Ultimately, though, we would want "a completely reliable oral contraceptive" — or one reliable enough (Childhood's End is science fiction; in the real world, no technology is completely, absolutely, 100% efficient). More exactly, we need a system of mores where all people having sex take their pills and use other contraception, including, for guys, condoms — and in other ways behaving like socially responsible adults.
Even after a society has "swept away the last remnants of the Puritan aberration" (or especially after we've freed ourselves from small-p puritanism), there is still the need for common sense.
If something is worth doing, it's worth taking a risk to do, and sex is worth doing. Still, common sense says to minimize risk. Various instances of sexual activity may have no deeper function than SCUBA diving, but one ought not SCUBA dive drunk or with partners you don't know a bit and trust a lot. Similar with sky diving and, well, returning to the topic, other "diving."
So, for the next round of debate on contraception:
* Human societies need highly reliable birth control with the goal of having people fertile only when they want to be. With luck, unwanted pregnancies could thereby be made so rare that the few unwanted fetuses wouldn't be aborted but transplanted to women who want to carry and adopt a child.
* Such reliable birth control should be far more simple and elegant than condoms and definitely for men in addition to women.
* As long as STDs are a significant public health issue, there should be State encouragement of condom use and (if and where appropriate — only) encouragement of male circumcision: for infants, boys, and adults.
Under "the Puritan aberration" in its worst forms — to be fair, more general small "p" "puritan" more than under the historical Puritans — sex is pretty much intrinsically evil and needs to be redeemed by a goal of reproduction. Under the rules of Romance, sex itself is empty and needs to be redeemed by love. Etc.
The fact remains that a lot of people are just going to get it on and screw and that in terms of public health, population policy, and social policies more generally it would be best to accommodate recreational sex: a frequent and highly basic (or base if you insist) human behavior.

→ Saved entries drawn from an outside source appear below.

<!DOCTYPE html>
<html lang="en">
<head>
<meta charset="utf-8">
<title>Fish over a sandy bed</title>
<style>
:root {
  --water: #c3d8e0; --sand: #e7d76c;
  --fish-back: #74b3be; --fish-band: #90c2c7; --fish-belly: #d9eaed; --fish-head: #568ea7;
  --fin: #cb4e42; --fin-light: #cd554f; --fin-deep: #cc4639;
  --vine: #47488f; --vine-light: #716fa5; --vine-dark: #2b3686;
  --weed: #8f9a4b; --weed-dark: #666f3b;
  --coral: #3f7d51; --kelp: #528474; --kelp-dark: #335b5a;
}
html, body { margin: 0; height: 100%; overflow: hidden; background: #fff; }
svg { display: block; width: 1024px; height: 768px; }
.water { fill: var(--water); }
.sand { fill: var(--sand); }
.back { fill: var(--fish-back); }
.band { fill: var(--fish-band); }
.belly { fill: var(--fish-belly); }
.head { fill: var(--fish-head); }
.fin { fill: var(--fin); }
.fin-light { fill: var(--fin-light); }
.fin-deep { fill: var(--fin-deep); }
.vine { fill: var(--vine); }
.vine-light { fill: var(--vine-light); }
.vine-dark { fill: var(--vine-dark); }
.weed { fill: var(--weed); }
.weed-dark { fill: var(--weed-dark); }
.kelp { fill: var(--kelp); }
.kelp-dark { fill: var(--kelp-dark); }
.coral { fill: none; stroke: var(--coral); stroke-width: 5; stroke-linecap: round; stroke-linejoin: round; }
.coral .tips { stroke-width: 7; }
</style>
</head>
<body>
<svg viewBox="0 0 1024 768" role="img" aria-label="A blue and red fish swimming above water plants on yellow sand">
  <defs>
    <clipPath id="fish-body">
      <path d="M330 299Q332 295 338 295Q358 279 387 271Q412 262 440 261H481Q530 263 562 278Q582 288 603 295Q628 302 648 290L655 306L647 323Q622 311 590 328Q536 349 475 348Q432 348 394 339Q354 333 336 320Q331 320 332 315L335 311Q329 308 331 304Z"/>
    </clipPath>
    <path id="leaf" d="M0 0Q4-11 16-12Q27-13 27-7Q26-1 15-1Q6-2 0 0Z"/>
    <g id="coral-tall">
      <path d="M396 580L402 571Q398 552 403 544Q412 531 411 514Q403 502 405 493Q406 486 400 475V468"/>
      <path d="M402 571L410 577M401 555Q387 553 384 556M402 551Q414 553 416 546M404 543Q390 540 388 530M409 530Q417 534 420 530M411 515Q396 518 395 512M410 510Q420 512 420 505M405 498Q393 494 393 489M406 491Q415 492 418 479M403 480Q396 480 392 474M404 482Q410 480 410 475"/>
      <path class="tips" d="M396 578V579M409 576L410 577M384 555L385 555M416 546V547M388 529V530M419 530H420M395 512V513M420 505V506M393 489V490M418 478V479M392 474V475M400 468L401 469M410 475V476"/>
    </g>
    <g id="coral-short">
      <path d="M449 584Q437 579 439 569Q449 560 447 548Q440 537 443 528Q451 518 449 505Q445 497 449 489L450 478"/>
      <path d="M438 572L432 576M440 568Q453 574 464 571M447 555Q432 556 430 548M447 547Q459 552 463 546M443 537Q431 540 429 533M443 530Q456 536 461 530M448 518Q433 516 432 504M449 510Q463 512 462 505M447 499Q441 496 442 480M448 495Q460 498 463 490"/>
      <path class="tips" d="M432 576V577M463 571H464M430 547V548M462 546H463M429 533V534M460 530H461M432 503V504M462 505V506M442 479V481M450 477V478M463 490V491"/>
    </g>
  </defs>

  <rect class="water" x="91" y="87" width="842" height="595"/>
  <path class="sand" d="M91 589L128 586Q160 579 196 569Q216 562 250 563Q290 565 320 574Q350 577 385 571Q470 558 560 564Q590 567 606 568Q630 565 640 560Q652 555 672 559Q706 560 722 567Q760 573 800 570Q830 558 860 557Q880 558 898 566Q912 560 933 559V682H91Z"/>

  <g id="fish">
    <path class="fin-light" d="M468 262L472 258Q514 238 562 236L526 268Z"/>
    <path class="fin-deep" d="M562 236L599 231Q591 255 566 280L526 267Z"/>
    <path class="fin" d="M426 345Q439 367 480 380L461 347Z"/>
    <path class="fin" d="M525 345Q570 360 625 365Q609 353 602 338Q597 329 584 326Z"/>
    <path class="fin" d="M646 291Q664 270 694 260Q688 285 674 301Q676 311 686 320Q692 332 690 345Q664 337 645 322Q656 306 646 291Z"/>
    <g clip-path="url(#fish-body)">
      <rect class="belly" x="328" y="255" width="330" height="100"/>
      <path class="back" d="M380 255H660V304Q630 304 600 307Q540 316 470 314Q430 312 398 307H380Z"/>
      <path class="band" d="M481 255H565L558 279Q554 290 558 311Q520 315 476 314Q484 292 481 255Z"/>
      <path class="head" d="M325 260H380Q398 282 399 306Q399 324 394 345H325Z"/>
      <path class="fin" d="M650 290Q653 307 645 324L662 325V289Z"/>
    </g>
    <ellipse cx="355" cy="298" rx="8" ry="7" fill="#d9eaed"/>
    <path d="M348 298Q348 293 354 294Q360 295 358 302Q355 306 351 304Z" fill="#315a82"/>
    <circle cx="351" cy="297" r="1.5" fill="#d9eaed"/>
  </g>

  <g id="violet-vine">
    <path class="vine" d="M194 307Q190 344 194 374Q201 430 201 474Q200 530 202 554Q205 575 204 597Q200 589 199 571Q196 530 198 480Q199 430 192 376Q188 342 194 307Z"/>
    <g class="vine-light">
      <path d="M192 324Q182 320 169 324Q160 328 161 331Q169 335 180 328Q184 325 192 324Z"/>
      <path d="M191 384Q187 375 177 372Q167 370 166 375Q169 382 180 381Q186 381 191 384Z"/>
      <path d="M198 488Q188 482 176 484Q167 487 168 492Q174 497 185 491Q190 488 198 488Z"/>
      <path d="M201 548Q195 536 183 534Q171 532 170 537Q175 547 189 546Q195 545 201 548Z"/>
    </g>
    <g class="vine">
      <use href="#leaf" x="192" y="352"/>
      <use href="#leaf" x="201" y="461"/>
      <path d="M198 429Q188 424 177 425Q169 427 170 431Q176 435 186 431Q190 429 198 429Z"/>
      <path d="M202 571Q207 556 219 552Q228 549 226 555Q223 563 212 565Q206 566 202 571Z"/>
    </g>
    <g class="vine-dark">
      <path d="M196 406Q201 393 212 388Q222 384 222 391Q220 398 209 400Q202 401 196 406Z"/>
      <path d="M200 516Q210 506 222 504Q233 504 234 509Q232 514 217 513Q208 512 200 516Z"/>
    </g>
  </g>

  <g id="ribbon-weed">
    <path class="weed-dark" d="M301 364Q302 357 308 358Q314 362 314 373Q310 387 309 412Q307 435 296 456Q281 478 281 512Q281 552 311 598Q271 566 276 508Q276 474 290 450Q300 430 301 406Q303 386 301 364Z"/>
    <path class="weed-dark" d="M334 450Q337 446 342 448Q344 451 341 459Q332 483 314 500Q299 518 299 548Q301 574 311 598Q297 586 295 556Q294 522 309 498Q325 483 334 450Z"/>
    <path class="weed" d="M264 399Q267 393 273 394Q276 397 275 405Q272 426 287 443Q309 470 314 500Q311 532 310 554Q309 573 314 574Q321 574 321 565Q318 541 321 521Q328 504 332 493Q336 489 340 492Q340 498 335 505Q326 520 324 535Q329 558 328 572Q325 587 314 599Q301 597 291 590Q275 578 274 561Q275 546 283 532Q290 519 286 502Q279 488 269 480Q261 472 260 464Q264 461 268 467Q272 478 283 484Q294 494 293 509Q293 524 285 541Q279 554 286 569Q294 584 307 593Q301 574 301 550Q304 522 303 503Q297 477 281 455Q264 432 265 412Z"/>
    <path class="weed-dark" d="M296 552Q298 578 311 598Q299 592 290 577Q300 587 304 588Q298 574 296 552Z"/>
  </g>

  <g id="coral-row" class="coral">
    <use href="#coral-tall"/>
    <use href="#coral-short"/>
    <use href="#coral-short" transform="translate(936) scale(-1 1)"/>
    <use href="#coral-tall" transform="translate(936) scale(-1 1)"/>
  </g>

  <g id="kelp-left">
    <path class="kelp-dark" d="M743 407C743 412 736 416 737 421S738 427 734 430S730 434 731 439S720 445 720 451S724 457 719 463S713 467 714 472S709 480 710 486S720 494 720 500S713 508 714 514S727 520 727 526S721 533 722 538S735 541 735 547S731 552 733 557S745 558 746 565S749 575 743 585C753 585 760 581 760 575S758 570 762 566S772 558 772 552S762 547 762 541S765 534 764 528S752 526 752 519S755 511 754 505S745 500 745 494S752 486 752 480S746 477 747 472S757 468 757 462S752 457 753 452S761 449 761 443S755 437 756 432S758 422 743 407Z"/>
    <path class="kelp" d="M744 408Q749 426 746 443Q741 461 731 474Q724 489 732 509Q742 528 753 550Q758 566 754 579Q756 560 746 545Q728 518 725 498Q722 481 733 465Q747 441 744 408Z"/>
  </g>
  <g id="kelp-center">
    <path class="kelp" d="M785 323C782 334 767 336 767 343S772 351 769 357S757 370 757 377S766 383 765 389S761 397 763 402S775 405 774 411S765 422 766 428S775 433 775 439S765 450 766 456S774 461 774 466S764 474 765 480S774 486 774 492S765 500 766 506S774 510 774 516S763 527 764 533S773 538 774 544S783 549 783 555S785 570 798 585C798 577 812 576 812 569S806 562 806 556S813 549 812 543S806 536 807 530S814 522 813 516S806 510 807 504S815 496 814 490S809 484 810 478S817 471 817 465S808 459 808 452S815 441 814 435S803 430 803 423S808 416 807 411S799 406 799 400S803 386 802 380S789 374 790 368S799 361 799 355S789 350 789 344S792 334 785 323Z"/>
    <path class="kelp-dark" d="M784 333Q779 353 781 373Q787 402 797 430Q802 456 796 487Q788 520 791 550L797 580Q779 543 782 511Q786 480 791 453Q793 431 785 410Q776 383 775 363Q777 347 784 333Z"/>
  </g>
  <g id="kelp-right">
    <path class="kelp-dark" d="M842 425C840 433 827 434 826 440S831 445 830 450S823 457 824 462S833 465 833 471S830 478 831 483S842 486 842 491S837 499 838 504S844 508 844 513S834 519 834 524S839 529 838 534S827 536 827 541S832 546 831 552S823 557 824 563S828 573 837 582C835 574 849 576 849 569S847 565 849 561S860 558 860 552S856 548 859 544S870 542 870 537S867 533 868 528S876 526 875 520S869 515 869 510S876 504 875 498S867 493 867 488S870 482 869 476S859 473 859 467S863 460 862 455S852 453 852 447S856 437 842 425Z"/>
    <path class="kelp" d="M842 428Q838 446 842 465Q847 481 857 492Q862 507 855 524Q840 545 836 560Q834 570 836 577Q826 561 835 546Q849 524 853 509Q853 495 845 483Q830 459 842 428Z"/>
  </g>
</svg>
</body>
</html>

People will continue to want babies and fall in love and do all that other good stuff. For a large swath of humanity, though, for far into the future, we need sex safe enough for public health purposes — and cheap, easy, and reliable contraception for gals, and for the guys.